AJHA and the AEJMC History Division hosted a successful virtual Joint Journalism and Communication History Conference on Friday, May 13.
Twenty-two scholars from universities on three continents participated in four research panels on Zoom. (See the full program.) Among the presenters was Jodi McFarland Friedman, a doctoral student at the University of Maryland, whose paper "'Mystery People': Tri-Racial Isolate Newspaper Coverage and Conceptions of Race from 1880-1943" received the Elliot King Award for outstanding research presented at the conference.
Additionally, Kathy Roberts Forde (pictured) and Sid Bedingfield, editors of the book Journalism and Jim Crow, joined with two of the book's contributors on a keynote panel.
Seventy people registered for the conference. According to conference co-coordinator A.J. Bauer, most sessions had at least 30 attendees at their peak.
Bauer said that he and fellow coordinators Matthew Pressman and Rich Shumate appreciated moderators Forde, Erin Coyle, and Meg Heckman volunteering their time to help the event run smoothly.
"Although virtual, JJCHC this year gave me an opportunity to share space with folks I'd only ever communicated with via email," Bauer said. "While I can't wait to meet these colleagues in person, it was a treat to be able to share virtual space with them."
Pressman said it was terrific to see the high level of enthusiasm and high quality of work among the presenters and attendees.

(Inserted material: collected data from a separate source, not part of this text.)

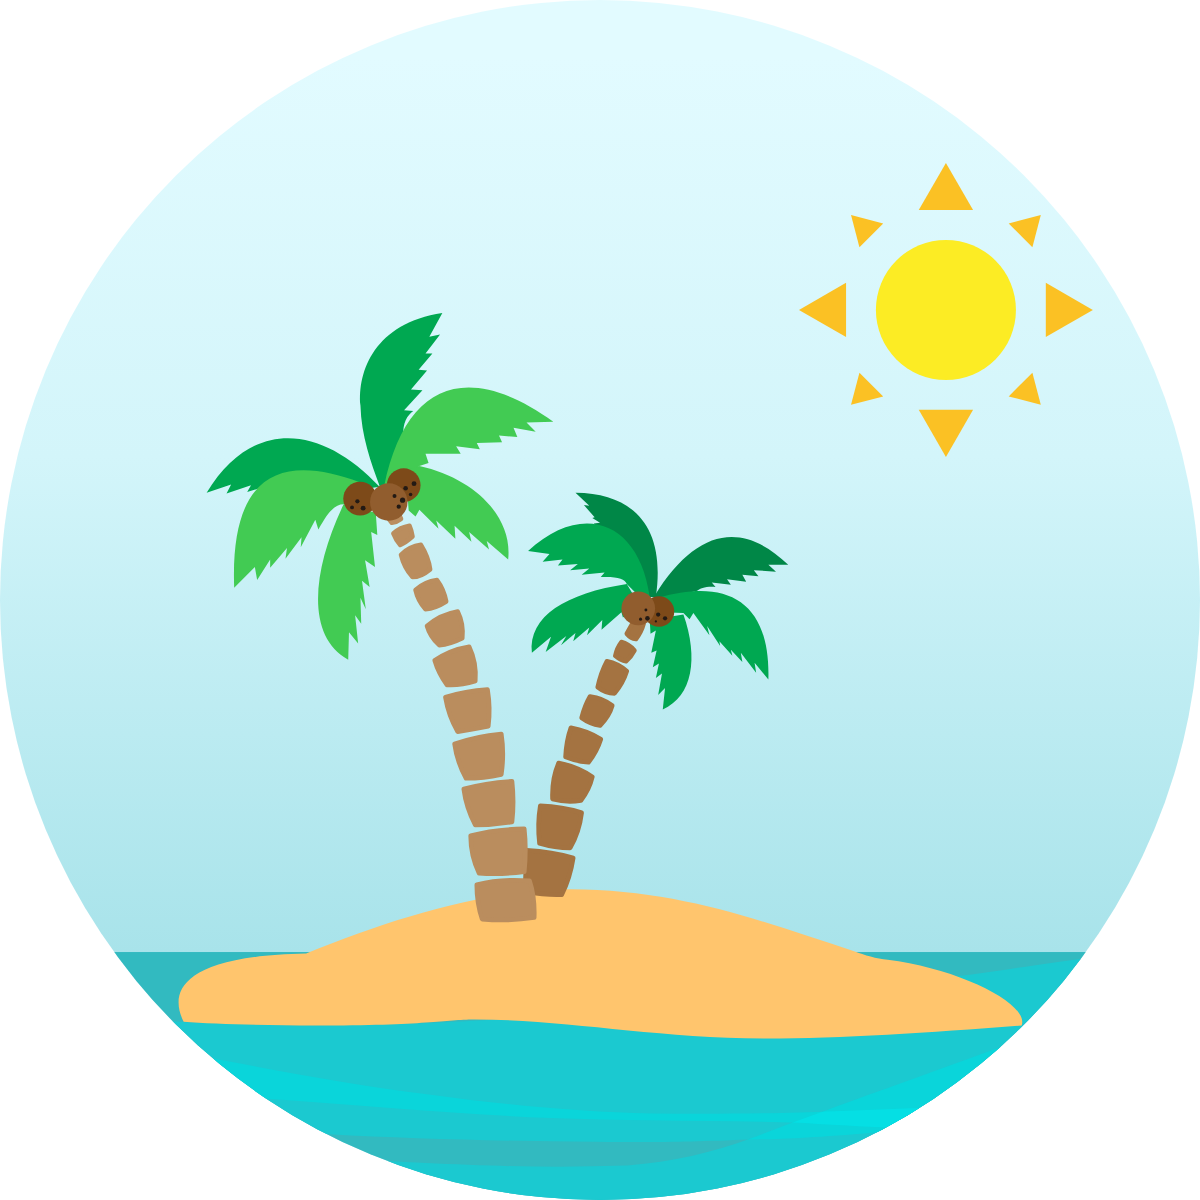
<!DOCTYPE html>
<html lang="en">
<head>
<meta charset="utf-8">
<title>Palm island</title>
<style>
:root {
  --page: #ffffff;
  --sky-top: #e2fbff; --sky-mid: #d3f5fa; --sky-low: #a8e3ea;
  --sea-deep: #32bac0; --sea: #1bc9d0; --sea-bright: #0ad5da; --sea-glint: #05dfe4;
  --sand: #ffc56d;
  --sun: #fcec24; --ray: #fbc124;
  --leaf-light: #42cb53; --leaf: #00a851; --leaf-dark: #008747;
  --bark-light: #ba8d5e; --bark-dark: #a47341;
  --nut: #915d2e; --nut-dark: #7d4a19; --nut-dot: #231a14;
}
html, body { margin: 0; width: 1200px; height: 1200px; overflow: hidden; background: var(--page); }
.badge { display: block; width: 1200px; height: 1200px; }
.sky-top { stop-color: var(--sky-top); }
.sky-mid { stop-color: var(--sky-mid); }
.sky-low { stop-color: var(--sky-low); }
.sea-deep { fill: var(--sea-deep); }
.sea { fill: var(--sea); }
.sea-bright { fill: var(--sea-bright); }
.sea-glint { fill: var(--sea-glint); }
.sand { fill: var(--sand); }
.sun { fill: var(--sun); }
.rays { fill: var(--ray); }
.leaf-light { fill: var(--leaf-light); }
.leaf { fill: var(--leaf); }
.leaf-dark { fill: var(--leaf-dark); }
.trunk { stroke-width: 6; stroke-linejoin: round; }
.trunk-light { fill: var(--bark-light); stroke: var(--bark-light); }
.trunk-dark { fill: var(--bark-dark); stroke: var(--bark-dark); }
.nut { fill: var(--nut); }
.nut-dark { fill: var(--nut-dark); }
.dots { fill: var(--nut-dot); }
</style>
</head>
<body>
<svg class="badge" viewBox="0 0 1568 1568" role="img" aria-label="Round scene of a sandy island with two palm trees under a bright sun">
  <defs>
    <linearGradient id="sky" x1="0" y1="0" x2="0" y2="1244" gradientUnits="userSpaceOnUse">
      <stop class="sky-top" offset="0.06"/>
      <stop class="sky-mid" offset="0.48"/>
      <stop class="sky-low" offset="1"/>
    </linearGradient>
    <clipPath id="round"><circle cx="784" cy="784" r="784"/></clipPath>
    <path id="upper-wave" d="M150 1330C240 1336 320 1340 410 1340C700 1340 1000 1300 1265 1274C1320 1267 1370 1257 1440 1250L1568 1440C1400 1455 1260 1474 1140 1480C1060 1487 1000 1489 980 1489C900 1492 860 1493 780 1492C660 1491 540 1488 430 1482L150 1460Z"/>
    <path id="lower-wave" d="M420 1512C500 1517 560 1520 640 1523C700 1525 760 1525 820 1523C880 1518 930 1506 980 1488C1090 1446 1200 1408 1330 1360L1568 1300V1568H420Z"/>
    <path id="current" d="M250 1378C360 1398 460 1418 560 1430C670 1445 760 1453 850 1455C940 1456 1030 1455 1090 1452L1240 1446L1240 1477L1150 1473C1110 1471 1075 1469 1045 1467C940 1464 820 1465 720 1461C590 1455 480 1445 355 1436L200 1424Z"/>
    <clipPath id="upper-wave-area"><use href="#upper-wave"/></clipPath>
    <clipPath id="lower-wave-area"><use href="#lower-wave"/></clipPath>
    <g id="ray-pair">
      <path d="M1236 213L1271.500 274.500H1200.500Z"/>
      <path d="M1360 281L1349 323L1318 292Z"/>
    </g>
  </defs>

  <g clip-path="url(#round)">
    <rect width="1568" height="1568" fill="url(#sky)"/>

    <g id="sunshine">
      <circle class="sun" cx="1236" cy="405" r="91.500"/>
      <g class="rays">
        <use href="#ray-pair"/>
        <use href="#ray-pair" transform="rotate(90 1236 405)"/>
        <use href="#ray-pair" transform="rotate(180 1236 405)"/>
        <use href="#ray-pair" transform="rotate(270 1236 405)"/>
      </g>
    </g>

    <g id="ocean">
      <rect class="sea-deep" y="1244" width="1568" height="324"/>
      <use class="sea" href="#upper-wave"/>
      <use class="sea" href="#lower-wave"/>
      <g clip-path="url(#upper-wave-area)"><use class="sea-bright" href="#lower-wave"/></g>
      <use class="sea-bright" href="#current"/>
      <g clip-path="url(#lower-wave-area)"><use class="sea-glint" href="#current"/></g>
    </g>

    <path id="island" class="sand" d="M240 1335C222 1300 230 1249 400 1246C520 1197 640 1162 745 1162C890 1163 990 1202 1116 1243C1130 1248 1145 1253 1160 1254C1255 1266 1345 1312 1335 1340C1220 1349 1100 1357 1000 1357C850 1356 740 1332 620 1332C580 1332 560 1340 410 1340C350 1340 280 1338 240 1335Z"/>

    <g id="small-palm">
      <g class="trunk trunk-dark">
        <path d="M688 1111Q722 1113 749 1121Q745 1147 734 1169Q715 1170 686 1165Z"/>
        <path d="M706 1053Q735 1054 760 1062Q757 1087 745 1108Q725 1108 705 1102Q702 1077 706 1053Z"/>
        <path d="M730 997Q753 1001 774 1015Q770 1032 759 1046Q740 1049 722 1044Q721 1018 730 997Z"/>
        <path d="M746 951Q768 955 785 966Q780 982 769 996Q753 995 739 989Q740 968 746 951Z"/>
        <path d="M771 910Q788 912 800 922Q796 936 784 948Q771 946 760 938Q764 922 771 910Z"/>
        <path d="M793 864Q808 867 819 877Q814 893 803 906Q791 906 781 898Q785 879 793 864Z"/>
        <path d="M812 839Q821 841 829 850Q825 858 818 864Q811 863 804 857Q806 847 812 839Z"/>
        <path d="M828 812L841 815Q838 826 831 835Q824 834 819 828Z"/>
      </g>
      <g class="leaf-dark">
        <path d="M752 644C830 645 870 690 857 780L848 780L776 684L784 683L774 677L777 676L763 660L770 661Z"/>
        <path d="M855 779C910 690 970 680 1030 738L1004 738L1014 747L985 745L991 753L970 751L975 760L950 757L955 764L930 761L935 767C922 766 915 769 911 772L862 784Z"/>
      </g>
      <g class="leaf">
        <path d="M849 780C835 680 760 655 690 720L718 724L709 734L735 731L729 739L755 737L745 745L770 743L760 751L790 748L785 754C805 753 817 756 819 763L840 784Z"/>
        <path d="M819 763C740 775 690 805 695 853L720 832L713 852L740 831L733 843L752 827L749 838L770 820L767 830L787 810L786 823L812 800L814 807L835 790Z"/>
        <path d="M860 781C950 755 1007 785 1004 888L986 866L988 879L968 853L970 865L955 849L957 857L940 838L941 844L924 818L927 830L906 801L901 809L893 801L865 800Z"/>
        <path d="M893 803C913 860 905 910 866 927L869 899L860 908L865 880L857 886L861 867L853 872L858 850L851 853L857 824L850 828L849 810Z"/>
      </g>
      <g class="coconuts">
        <circle class="nut-dark" cx="861" cy="799" r="20"/>
        <circle class="nut" cx="834" cy="795" r="22"/>
        <g class="dots">
          <circle cx="860" cy="803" r="2.800"/><circle cx="869" cy="808" r="2.800"/><circle cx="857" cy="812" r="1.500"/>
          <circle cx="844" cy="797" r="1.900"/><circle cx="846" cy="808" r="3"/><circle cx="837" cy="809" r="2"/>
        </g>
      </g>
    </g>

    <g id="tall-palm">
      <g class="trunk trunk-light">
        <path d="M623 1156Q655 1148 692 1151Q699 1172 698 1199Q665 1204 630 1201Q623 1180 623 1156Z"/>
        <path d="M615 1092Q645 1084 685 1083Q688 1110 685 1139Q655 1143 626 1141Q615 1118 615 1092Z"/>
        <path d="M606 1031Q635 1023 669 1021Q672 1048 669 1074Q645 1078 621 1078Q609 1055 606 1031Z"/>
        <path d="M594 972Q622 962 655 959Q659 985 655 1012Q632 1017 609 1017Q597 995 594 972Z"/>
        <path d="M582 911Q608 903 637 901Q641 925 638 949Q618 953 598 956Q586 935 582 911Z"/>
        <path d="M568 863Q588 849 613 845Q623 866 621 890Q602 896 584 895Q573 880 568 863Z"/>
        <path d="M558 818Q575 803 598 799Q606 815 604 834Q588 842 574 843Q562 832 558 818Z"/>
        <path d="M543 771Q555 760 571 758Q580 770 583 786Q569 795 556 796Q546 785 543 771Z"/>
        <path d="M524 725Q535 714 550 712Q560 728 562 744Q550 754 539 754Q528 742 524 725Z"/>
        <path d="M514 697Q523 689 535 687Q538 694 539 701Q530 709 523 712Q517 705 514 697Z"/>
        <path d="M508 678L521 672L524 678Q519 682 512 683Z"/>
      </g>
      <g class="leaf">
        <path d="M578 409C490 422 467 485 471 530C472 570 485 605 496 635L506 635L527 570C526 552 532 543 540 537L528 536L552 510L537 509L558 484L547 483L565 462L556 462L575 437L561 440Z"/>
        <path d="M496 636C420 555 330 545 270 644L302 633L296 645L328 634L323 643L345 636L470 640Z"/>
      </g>
      <g class="leaf-light">
        <path d="M502 635C530 500 610 470 723 551L688 552L700 564L671 559L676 571L652 569L656 578L623 579L627 587L596 583L602 593L556 593L560 605L548 609L520 635Z"/>
        <path d="M530 615L548 609C620 625 670 675 664 731L636 707L639 718L613 695L616 708L594 687L595 704L570 680L573 691L548 666L543 675L534 667Z"/>
        <path d="M470 630C380 597 300 605 306 768L333 741L336 758L353 731L353 742L375 716L373 730L394 702L393 715L412 679L416 692C428 670 437 659 449 659L475 655Z"/>
        <path d="M449 659C410 740 397 830 455 862L456 826L468 841L464 804L472 815L471 781L478 796L473 759L483 767L477 732L490 741L485 695L493 699L491 670Z"/>
      </g>
      <g class="coconuts">
        <circle class="nut-dark" cx="470.500" cy="651.500" r="22"/>
        <circle class="nut-dark" cx="527.500" cy="634" r="22"/>
        <circle class="nut" cx="508" cy="656" r="24.500"/>
        <g class="dots">
          <circle cx="467" cy="655" r="2.800"/><circle cx="460" cy="663" r="2.500"/><circle cx="474.500" cy="664" r="3.200"/>
          <circle cx="530" cy="638" r="3"/><circle cx="541" cy="632" r="3.200"/><circle cx="536.500" cy="646" r="2.300"/>
          <circle cx="515.500" cy="648" r="2.600"/><circle cx="526" cy="653.500" r="3.400"/><circle cx="521" cy="662" r="2.800"/>
        </g>
      </g>
    </g>
  </g>
</svg>
</body>
</html>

"That shows me that JJCHC is still thriving, despite having been canceled in 2021 and switching to virtual at the last minute in 2020," Pressman said. "I am eager to see it return to an in-person conference in New York City in 2023."